A good portion of my day is spent working with small businesses, especially bricks and mortar stores, on how to compete and stay ahead of the curve in a time when change is so rapid. But there is a lot of resistance to being the first to jump off the cliff and try something new.
In fact, today I spoke to a small business owner who said they not only would never lead from the front or even behind. They just want to follow from behind and wait until something becomes mainstream to latch on to it.
Well, at least he was honest about it. But this is exactly why so many businesses risk becoming irrelevant or losing business to the innovation pioneers who know that in order to stay ahead of the competition you have to take some risks.

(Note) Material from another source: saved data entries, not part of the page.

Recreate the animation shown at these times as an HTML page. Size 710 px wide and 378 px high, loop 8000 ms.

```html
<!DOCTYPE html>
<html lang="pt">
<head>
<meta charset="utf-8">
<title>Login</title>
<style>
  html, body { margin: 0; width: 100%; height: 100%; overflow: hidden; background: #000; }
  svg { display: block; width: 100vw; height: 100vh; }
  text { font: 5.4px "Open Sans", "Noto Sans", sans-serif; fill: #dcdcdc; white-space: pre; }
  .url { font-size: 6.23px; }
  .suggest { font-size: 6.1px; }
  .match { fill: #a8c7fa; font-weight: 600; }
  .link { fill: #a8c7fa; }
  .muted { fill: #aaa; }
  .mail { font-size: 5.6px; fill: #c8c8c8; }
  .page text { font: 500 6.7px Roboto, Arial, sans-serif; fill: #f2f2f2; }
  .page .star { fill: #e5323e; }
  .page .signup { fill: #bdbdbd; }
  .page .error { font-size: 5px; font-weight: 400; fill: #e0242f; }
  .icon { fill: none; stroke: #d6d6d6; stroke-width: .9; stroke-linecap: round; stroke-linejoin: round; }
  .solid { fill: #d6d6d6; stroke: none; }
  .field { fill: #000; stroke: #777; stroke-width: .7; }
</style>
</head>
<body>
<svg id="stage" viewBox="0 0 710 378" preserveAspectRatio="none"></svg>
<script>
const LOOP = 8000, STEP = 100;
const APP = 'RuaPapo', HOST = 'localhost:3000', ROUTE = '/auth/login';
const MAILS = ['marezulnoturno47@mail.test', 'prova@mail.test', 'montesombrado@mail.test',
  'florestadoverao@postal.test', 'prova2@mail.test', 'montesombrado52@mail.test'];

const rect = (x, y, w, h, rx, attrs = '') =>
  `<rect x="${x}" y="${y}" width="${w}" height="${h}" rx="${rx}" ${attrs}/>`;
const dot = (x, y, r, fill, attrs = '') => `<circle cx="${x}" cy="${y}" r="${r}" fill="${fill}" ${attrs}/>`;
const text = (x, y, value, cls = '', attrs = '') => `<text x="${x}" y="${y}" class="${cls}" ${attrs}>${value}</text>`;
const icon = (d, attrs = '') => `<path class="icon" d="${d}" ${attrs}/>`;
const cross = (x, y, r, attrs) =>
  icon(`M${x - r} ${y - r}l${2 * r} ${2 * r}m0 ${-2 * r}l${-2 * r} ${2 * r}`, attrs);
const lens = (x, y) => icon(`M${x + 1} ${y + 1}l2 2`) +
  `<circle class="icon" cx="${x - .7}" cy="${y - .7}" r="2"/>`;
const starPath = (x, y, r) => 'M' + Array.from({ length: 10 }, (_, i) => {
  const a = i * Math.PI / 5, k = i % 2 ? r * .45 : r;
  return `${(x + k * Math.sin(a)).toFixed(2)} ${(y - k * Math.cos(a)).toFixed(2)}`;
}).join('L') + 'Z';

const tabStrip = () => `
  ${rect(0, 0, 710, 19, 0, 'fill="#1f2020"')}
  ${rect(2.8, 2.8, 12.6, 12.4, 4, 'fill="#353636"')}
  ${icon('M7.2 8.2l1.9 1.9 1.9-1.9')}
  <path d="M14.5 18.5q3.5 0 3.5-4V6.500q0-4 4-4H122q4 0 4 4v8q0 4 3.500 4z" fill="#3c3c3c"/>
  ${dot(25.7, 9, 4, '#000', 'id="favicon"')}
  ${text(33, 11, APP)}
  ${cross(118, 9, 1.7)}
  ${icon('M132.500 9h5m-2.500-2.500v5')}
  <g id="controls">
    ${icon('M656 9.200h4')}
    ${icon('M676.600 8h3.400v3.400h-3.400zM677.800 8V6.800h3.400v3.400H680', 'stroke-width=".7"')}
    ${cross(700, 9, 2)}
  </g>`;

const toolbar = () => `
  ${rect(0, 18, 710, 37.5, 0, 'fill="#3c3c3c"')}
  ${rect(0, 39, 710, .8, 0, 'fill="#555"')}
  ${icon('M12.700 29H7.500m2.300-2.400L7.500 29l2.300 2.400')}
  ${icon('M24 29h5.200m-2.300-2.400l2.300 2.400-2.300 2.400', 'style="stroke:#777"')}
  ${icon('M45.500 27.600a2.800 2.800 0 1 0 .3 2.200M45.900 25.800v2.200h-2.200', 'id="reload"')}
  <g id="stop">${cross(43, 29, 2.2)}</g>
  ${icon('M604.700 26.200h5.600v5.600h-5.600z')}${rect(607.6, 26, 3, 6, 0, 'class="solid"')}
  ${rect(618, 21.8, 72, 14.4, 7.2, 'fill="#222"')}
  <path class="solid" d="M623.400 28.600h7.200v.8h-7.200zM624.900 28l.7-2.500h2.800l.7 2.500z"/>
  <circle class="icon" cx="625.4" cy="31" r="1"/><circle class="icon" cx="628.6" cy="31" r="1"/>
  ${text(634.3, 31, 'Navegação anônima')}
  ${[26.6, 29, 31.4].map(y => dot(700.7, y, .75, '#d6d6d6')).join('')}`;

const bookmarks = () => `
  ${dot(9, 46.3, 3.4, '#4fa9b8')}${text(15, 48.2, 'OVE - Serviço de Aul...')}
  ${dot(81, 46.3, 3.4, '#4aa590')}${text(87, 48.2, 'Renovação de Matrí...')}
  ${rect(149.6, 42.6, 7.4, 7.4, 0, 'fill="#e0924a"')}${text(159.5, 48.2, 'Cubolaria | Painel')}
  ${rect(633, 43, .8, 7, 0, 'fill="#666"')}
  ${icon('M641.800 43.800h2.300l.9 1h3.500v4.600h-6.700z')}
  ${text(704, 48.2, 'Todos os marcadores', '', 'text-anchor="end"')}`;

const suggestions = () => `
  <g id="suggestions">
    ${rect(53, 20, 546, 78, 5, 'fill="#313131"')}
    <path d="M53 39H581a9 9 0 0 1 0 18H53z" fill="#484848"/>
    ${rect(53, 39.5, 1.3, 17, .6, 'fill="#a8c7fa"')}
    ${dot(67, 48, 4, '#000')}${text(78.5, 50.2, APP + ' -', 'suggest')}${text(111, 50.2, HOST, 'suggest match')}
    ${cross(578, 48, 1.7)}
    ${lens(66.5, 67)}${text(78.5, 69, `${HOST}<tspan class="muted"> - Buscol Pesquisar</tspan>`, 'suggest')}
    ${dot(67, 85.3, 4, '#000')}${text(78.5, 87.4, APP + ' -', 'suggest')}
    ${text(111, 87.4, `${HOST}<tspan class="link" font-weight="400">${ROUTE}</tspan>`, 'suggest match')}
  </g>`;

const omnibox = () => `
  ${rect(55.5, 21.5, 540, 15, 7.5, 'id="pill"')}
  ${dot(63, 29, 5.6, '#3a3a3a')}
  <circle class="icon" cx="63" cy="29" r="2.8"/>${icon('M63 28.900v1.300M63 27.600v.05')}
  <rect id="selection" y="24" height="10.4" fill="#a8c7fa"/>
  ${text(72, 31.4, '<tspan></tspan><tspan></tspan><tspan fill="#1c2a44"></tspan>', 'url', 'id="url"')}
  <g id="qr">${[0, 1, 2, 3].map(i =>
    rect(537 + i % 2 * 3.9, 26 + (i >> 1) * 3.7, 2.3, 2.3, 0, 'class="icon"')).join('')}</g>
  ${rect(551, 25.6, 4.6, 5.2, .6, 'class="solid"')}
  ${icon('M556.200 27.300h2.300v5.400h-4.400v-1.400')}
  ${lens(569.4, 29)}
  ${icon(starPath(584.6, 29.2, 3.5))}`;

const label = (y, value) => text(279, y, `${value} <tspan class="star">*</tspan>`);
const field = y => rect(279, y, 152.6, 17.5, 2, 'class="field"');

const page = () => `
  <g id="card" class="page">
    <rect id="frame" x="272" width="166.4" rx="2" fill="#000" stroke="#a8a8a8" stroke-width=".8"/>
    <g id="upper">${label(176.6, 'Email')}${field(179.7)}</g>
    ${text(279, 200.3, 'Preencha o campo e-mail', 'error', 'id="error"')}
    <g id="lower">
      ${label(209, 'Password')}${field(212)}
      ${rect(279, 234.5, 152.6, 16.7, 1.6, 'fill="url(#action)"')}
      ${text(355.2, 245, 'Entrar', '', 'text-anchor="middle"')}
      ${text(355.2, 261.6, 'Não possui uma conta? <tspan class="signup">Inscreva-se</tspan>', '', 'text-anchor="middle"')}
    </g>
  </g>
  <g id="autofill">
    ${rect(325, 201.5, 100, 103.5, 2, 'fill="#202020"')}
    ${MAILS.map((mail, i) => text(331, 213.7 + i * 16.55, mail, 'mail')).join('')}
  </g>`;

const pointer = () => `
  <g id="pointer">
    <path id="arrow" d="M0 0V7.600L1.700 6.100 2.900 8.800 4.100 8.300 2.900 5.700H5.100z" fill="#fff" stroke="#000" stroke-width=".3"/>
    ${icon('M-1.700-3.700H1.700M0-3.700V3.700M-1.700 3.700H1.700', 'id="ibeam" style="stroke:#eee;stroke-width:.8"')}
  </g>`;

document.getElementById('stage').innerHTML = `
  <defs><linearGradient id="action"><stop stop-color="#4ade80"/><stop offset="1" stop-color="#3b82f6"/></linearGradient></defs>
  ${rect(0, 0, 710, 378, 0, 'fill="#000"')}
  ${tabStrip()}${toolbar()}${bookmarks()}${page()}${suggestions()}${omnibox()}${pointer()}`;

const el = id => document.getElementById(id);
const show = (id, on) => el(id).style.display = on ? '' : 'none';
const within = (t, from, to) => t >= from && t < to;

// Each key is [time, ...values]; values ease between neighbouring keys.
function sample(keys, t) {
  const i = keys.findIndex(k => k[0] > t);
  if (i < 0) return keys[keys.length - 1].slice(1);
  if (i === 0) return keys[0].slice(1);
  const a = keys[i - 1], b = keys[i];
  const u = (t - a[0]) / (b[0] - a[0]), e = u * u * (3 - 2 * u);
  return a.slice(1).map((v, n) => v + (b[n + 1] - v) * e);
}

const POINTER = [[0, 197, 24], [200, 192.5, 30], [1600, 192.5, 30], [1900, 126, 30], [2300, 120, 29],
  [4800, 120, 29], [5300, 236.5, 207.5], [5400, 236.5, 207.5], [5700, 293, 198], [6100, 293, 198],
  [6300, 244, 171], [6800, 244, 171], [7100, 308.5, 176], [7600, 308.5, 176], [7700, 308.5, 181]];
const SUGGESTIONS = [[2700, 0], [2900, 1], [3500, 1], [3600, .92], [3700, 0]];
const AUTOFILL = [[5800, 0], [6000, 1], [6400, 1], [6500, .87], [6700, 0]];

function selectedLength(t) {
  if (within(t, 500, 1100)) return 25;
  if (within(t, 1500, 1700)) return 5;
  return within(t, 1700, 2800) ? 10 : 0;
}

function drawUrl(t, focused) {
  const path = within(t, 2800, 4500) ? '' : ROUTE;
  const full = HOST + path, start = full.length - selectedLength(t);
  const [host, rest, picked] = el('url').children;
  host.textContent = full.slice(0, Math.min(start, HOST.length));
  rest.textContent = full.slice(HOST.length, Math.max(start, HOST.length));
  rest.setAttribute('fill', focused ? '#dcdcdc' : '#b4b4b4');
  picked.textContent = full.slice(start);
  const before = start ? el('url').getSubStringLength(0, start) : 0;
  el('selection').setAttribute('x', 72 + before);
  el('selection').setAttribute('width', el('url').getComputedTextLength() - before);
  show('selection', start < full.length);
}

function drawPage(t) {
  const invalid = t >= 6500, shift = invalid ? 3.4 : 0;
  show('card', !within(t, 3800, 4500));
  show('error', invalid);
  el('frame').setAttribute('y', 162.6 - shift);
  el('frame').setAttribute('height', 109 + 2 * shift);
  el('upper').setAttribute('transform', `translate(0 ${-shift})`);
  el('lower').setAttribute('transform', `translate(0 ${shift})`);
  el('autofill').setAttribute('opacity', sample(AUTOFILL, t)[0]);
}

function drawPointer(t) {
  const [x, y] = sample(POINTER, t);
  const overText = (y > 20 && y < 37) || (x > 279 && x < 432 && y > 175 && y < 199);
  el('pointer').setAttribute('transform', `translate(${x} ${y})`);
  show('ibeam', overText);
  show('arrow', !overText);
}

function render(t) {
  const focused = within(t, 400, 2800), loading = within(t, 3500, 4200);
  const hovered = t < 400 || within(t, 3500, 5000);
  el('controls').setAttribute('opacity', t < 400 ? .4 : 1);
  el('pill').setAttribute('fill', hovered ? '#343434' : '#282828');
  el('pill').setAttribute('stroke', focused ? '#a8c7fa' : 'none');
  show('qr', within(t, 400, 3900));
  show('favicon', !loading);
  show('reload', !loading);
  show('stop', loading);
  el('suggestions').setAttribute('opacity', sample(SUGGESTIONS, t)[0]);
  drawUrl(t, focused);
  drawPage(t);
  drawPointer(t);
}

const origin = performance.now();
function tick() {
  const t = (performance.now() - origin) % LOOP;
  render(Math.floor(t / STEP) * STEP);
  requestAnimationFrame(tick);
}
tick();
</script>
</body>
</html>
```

Risk is scary. But it doesn’t have to be. As an innovation keynote speaker I try to get companies to at least take baby steps and try incremental innovation. You don’t have to invest a ton of time or money to be innovative.
A friend in the food manufacturing business recently told me a story about how they were able to save tens of thousands of dollars every year from a tiny drop of soup. A factory worker noticed that this tiny drop of liquid ending up being wasted because it missed the can on the conveyer belt.
One person might have looked at it as just being a nuisance, but this astute worker realized that one tiny drop multiplied hundreds of thousands of times meant lost money.
So they brainstormed different ways to change it without having to spend a fortune buying new equipment. By looking at it from multiple directions, they finally figured out that it was as simple as just shaving down one small piece on the machine so the dripping would stop.
This small incremental innovation solution saved the company a lot of money and earned a bonus for the worker. It’s these small changes that can be made in all businesses that can add up to improvement in their bottom line.